Please restate exactly what appears in the records below from the first line to the line where "--cuff: #8569c3; --indigo: #3b1fb0;" is, that line included.

## Stored items
################

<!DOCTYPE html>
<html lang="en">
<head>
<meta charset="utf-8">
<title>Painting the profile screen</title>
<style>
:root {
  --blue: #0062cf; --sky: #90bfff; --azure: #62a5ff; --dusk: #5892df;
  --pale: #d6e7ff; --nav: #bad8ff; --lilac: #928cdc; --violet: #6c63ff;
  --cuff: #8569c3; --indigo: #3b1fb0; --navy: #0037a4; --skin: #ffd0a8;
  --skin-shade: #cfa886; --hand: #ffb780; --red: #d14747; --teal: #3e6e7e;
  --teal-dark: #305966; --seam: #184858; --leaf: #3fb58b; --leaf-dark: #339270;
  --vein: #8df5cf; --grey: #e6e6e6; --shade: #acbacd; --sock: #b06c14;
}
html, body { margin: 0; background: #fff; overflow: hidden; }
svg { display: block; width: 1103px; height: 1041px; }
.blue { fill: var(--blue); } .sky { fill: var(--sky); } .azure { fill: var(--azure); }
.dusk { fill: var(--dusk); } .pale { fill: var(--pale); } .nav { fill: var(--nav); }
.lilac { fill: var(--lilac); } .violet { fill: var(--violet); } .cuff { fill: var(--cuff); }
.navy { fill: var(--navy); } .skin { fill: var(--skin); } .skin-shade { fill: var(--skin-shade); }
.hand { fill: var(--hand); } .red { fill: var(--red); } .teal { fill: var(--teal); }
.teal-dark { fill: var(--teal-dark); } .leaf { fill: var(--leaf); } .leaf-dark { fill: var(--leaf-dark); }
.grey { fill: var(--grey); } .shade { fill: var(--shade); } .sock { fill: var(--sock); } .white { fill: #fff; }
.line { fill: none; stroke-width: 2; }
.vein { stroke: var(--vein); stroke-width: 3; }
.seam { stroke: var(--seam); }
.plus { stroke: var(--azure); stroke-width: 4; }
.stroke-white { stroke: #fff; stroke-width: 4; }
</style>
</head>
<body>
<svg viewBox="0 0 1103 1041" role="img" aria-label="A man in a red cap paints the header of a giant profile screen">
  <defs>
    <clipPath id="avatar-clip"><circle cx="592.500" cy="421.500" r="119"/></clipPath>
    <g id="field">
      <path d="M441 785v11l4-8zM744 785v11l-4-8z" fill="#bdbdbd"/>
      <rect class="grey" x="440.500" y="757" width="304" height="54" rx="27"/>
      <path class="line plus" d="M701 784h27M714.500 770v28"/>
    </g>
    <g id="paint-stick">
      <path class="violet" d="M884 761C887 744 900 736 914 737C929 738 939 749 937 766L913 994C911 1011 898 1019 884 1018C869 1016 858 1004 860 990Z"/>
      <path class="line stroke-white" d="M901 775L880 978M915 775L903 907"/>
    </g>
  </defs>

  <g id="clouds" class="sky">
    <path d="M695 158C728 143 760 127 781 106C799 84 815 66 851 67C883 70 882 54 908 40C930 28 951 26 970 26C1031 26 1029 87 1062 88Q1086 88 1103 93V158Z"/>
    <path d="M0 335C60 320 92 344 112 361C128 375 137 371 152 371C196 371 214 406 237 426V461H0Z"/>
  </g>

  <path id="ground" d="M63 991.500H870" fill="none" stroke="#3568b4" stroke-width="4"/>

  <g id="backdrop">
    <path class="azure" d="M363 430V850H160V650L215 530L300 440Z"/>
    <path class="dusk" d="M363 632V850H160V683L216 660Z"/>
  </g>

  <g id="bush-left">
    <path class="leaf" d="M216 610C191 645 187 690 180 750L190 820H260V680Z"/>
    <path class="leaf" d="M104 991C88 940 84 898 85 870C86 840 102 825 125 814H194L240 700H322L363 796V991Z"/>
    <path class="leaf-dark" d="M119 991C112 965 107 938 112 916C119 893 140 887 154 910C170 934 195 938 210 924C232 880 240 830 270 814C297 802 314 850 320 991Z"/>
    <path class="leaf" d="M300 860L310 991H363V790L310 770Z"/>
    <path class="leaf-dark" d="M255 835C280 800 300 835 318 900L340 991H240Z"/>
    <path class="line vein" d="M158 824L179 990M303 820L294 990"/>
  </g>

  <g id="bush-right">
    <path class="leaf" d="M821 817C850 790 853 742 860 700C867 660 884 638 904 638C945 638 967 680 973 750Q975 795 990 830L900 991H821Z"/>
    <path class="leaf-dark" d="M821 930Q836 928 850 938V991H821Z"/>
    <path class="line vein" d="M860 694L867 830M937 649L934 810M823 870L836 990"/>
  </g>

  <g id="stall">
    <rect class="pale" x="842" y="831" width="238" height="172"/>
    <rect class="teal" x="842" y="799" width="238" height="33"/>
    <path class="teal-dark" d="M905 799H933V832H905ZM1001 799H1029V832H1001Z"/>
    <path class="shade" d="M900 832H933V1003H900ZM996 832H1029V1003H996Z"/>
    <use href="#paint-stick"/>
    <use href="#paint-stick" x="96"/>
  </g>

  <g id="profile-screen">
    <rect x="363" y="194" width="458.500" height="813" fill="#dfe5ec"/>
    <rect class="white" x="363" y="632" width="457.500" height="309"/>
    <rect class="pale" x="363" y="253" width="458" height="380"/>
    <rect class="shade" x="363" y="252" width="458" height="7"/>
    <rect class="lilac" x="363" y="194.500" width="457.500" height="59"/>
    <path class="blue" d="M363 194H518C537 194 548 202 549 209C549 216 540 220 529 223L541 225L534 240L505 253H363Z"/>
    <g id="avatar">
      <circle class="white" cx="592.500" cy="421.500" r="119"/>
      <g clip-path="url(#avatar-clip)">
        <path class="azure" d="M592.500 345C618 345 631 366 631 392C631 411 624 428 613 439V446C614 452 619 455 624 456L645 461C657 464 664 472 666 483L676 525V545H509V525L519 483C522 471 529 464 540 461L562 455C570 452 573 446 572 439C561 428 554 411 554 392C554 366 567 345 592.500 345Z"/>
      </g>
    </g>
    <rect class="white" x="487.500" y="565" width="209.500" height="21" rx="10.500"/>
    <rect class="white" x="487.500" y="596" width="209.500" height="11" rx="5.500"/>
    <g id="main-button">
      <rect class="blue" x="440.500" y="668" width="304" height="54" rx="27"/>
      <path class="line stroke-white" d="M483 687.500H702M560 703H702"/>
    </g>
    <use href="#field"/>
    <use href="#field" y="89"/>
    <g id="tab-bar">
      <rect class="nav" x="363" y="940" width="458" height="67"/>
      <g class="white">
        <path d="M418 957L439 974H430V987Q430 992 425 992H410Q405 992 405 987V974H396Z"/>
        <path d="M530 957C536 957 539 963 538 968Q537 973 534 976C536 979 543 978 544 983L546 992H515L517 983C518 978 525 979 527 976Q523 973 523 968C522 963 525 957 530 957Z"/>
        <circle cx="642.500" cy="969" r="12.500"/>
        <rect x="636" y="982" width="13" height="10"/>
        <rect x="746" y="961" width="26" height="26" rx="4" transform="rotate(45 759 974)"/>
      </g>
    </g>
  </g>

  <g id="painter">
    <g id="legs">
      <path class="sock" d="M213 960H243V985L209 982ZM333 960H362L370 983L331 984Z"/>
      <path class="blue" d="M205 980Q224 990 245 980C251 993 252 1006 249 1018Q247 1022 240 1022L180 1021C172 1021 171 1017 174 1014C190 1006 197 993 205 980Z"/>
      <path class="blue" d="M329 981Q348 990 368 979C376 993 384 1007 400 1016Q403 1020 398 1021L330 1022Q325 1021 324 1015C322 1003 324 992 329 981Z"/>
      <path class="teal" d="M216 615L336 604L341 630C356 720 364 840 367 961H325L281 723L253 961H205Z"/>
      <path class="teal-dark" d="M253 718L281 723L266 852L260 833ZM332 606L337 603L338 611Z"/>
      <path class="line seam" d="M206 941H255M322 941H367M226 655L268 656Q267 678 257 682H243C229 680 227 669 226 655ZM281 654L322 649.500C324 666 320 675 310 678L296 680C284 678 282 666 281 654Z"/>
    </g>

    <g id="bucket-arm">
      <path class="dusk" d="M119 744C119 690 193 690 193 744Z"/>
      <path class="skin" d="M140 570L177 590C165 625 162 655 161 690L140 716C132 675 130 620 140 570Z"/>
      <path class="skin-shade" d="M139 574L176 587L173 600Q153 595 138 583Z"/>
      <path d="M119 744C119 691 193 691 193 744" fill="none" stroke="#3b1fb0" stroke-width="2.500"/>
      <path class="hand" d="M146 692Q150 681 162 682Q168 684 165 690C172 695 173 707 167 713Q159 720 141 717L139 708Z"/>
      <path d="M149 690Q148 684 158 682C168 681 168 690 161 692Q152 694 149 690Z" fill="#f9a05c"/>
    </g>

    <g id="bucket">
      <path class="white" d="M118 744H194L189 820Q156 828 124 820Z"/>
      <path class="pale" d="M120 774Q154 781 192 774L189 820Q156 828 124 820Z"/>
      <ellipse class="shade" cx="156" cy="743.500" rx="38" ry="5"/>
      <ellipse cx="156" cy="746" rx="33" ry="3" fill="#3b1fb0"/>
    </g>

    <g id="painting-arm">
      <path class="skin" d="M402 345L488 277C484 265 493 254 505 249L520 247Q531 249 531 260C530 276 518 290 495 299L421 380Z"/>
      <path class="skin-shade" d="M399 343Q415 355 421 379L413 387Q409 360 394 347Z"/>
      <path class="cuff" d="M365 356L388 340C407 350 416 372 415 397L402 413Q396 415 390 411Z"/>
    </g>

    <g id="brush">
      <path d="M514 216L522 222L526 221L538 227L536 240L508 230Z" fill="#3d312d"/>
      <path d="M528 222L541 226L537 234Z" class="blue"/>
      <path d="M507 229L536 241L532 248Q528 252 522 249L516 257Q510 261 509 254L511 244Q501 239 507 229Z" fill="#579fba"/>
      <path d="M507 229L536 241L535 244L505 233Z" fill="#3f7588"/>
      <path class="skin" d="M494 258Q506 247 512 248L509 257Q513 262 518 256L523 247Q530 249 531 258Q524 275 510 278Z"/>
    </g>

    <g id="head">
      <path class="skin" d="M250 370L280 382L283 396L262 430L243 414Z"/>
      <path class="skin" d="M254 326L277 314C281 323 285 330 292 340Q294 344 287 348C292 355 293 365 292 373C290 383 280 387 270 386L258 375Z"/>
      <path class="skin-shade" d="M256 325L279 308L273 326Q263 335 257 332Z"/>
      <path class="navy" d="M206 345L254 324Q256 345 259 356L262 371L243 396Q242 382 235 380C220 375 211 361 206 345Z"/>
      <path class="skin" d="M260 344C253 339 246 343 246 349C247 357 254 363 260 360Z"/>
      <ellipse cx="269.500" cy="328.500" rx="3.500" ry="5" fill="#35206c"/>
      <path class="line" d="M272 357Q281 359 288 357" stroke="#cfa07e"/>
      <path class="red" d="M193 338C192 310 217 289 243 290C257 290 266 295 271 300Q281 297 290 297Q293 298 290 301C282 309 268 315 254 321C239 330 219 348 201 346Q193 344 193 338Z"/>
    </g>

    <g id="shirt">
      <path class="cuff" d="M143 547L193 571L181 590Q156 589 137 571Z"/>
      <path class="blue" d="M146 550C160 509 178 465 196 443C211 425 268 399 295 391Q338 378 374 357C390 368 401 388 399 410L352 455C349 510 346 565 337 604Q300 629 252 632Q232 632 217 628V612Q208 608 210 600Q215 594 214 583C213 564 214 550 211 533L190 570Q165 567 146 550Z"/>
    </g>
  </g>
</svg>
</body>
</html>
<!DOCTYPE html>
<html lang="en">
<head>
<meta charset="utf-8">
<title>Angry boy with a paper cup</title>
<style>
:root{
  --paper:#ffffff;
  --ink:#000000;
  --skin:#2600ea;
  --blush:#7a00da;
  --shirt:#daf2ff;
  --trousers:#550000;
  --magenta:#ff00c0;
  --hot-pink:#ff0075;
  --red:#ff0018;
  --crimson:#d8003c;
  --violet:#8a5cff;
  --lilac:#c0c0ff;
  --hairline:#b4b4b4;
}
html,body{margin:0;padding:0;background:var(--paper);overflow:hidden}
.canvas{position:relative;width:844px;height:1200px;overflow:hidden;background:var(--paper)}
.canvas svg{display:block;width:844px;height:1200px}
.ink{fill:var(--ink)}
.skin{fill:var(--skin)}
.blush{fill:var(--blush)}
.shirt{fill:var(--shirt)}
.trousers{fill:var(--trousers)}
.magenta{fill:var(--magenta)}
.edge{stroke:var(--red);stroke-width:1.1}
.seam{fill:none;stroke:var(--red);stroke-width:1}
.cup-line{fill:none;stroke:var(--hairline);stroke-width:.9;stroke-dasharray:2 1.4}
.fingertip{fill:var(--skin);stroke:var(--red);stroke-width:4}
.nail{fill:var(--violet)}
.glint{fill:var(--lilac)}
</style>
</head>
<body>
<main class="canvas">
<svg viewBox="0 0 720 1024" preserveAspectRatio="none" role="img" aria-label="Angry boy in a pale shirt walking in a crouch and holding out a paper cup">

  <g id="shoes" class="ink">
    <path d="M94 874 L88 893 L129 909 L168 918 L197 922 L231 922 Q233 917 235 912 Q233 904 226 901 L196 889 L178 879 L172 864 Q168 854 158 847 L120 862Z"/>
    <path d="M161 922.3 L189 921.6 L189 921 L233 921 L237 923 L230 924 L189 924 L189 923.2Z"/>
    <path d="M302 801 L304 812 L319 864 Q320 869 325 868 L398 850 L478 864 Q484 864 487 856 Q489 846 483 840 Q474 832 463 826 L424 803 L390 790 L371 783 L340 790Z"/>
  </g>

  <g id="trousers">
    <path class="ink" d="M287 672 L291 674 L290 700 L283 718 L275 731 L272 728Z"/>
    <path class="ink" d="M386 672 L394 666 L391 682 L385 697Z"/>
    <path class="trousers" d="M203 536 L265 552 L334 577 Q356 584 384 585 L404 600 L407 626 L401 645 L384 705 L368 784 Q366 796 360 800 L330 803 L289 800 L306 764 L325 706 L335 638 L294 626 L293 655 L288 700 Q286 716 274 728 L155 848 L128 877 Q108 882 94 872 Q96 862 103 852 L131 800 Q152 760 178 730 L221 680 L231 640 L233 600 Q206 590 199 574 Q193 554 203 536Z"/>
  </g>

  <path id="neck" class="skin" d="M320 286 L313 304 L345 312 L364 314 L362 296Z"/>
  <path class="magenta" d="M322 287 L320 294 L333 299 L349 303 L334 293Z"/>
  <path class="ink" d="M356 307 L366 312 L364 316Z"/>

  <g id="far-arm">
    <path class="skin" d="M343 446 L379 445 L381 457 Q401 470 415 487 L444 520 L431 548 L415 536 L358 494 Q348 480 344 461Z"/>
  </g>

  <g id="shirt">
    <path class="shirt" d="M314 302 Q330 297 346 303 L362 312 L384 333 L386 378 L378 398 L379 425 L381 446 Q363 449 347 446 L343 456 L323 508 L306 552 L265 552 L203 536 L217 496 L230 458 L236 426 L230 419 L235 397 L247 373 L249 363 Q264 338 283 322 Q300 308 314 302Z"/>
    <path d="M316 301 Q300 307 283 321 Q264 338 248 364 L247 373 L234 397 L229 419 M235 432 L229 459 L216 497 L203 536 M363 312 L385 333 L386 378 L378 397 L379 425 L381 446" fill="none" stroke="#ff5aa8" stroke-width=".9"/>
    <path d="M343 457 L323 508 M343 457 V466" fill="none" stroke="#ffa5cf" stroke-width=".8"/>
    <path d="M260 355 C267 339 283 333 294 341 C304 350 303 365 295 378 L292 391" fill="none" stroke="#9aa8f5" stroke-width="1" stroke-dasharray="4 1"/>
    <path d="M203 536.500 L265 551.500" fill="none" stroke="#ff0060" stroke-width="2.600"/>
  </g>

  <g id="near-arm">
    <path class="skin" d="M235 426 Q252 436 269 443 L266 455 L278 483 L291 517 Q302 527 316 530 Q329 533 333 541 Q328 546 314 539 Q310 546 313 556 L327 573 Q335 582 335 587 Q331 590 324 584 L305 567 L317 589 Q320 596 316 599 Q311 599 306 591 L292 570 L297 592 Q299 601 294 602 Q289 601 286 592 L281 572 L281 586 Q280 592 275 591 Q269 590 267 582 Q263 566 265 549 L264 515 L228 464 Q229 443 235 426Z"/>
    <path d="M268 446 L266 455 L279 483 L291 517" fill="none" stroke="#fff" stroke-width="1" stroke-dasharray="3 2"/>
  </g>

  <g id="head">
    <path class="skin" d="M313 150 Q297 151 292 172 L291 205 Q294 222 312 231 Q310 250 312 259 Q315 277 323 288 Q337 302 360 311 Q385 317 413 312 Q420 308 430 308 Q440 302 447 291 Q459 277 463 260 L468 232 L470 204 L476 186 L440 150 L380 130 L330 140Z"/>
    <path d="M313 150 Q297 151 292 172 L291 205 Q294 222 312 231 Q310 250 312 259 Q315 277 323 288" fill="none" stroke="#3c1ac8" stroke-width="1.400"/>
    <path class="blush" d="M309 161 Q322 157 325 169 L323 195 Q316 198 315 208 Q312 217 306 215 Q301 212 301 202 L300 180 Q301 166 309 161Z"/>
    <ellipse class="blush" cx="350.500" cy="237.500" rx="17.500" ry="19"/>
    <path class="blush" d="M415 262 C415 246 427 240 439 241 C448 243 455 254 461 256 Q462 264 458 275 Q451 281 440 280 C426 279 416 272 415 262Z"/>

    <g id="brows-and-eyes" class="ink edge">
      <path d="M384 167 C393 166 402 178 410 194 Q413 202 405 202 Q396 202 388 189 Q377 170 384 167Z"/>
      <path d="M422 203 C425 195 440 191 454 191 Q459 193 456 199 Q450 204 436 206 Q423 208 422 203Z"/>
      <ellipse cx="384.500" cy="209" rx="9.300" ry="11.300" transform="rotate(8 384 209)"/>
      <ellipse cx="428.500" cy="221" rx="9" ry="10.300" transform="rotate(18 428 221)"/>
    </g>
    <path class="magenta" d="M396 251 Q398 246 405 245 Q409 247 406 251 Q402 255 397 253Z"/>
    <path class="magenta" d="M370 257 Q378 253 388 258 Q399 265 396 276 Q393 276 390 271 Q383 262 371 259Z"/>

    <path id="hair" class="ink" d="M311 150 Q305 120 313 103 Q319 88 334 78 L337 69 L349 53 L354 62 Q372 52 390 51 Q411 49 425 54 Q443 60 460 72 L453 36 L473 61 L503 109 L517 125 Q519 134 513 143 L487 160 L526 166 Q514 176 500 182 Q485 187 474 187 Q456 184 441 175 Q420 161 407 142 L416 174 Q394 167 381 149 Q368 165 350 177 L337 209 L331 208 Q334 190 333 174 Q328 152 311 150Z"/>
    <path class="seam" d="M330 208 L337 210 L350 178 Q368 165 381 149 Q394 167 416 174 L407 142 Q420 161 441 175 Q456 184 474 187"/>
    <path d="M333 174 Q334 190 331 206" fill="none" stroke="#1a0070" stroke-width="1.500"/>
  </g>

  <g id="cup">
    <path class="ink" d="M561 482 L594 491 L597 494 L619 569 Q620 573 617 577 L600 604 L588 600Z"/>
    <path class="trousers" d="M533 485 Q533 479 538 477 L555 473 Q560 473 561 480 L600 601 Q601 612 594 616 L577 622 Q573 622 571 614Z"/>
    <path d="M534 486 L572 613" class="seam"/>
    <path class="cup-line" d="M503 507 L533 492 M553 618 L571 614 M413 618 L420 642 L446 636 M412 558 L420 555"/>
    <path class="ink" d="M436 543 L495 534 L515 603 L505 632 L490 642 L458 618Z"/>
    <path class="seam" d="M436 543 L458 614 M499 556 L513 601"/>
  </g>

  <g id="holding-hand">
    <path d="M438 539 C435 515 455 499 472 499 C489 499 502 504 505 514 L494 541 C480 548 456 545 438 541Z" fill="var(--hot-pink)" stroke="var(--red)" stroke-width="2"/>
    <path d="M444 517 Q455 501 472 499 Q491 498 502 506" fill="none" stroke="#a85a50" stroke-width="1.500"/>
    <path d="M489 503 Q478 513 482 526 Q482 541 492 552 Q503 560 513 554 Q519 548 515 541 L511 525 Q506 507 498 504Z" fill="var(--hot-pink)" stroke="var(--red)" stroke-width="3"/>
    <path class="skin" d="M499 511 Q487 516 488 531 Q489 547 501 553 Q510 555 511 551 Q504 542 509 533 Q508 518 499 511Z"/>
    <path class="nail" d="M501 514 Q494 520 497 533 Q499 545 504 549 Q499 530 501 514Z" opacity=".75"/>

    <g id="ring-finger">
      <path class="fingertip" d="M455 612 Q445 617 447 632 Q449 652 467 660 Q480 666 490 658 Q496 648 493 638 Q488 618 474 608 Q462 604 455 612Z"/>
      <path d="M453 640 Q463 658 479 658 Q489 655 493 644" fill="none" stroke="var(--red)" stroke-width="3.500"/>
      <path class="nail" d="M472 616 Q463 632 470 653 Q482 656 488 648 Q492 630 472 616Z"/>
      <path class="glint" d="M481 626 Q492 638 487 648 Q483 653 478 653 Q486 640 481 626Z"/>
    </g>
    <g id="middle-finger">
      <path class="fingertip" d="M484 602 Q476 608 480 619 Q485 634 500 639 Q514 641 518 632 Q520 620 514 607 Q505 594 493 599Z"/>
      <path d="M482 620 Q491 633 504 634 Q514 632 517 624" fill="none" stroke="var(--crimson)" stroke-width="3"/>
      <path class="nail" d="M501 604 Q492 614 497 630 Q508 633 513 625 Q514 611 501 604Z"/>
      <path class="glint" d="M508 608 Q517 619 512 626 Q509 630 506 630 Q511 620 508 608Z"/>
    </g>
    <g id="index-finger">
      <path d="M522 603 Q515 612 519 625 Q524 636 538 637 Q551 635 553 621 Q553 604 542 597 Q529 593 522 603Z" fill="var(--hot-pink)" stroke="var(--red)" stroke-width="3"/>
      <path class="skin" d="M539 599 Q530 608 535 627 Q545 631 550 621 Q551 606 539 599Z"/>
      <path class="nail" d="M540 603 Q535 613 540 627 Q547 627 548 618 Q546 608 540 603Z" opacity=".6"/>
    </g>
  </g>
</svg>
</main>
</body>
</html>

################

## ANSWER BELOW
<!DOCTYPE html>
<html lang="en">
<head>
<meta charset="utf-8">
<title>Painting the profile screen</title>
<style>
:root {
  --blue: #0062cf; --sky: #90bfff; --azure: #62a5ff; --dusk: #5892df;
  --pale: #d6e7ff; --nav: #bad8ff; --lilac: #928cdc; --violet: #6c63ff;
  --cuff: #8569c3; --indigo: #3b1fb0; --navy: #0037a4; --skin: #ffd0a8;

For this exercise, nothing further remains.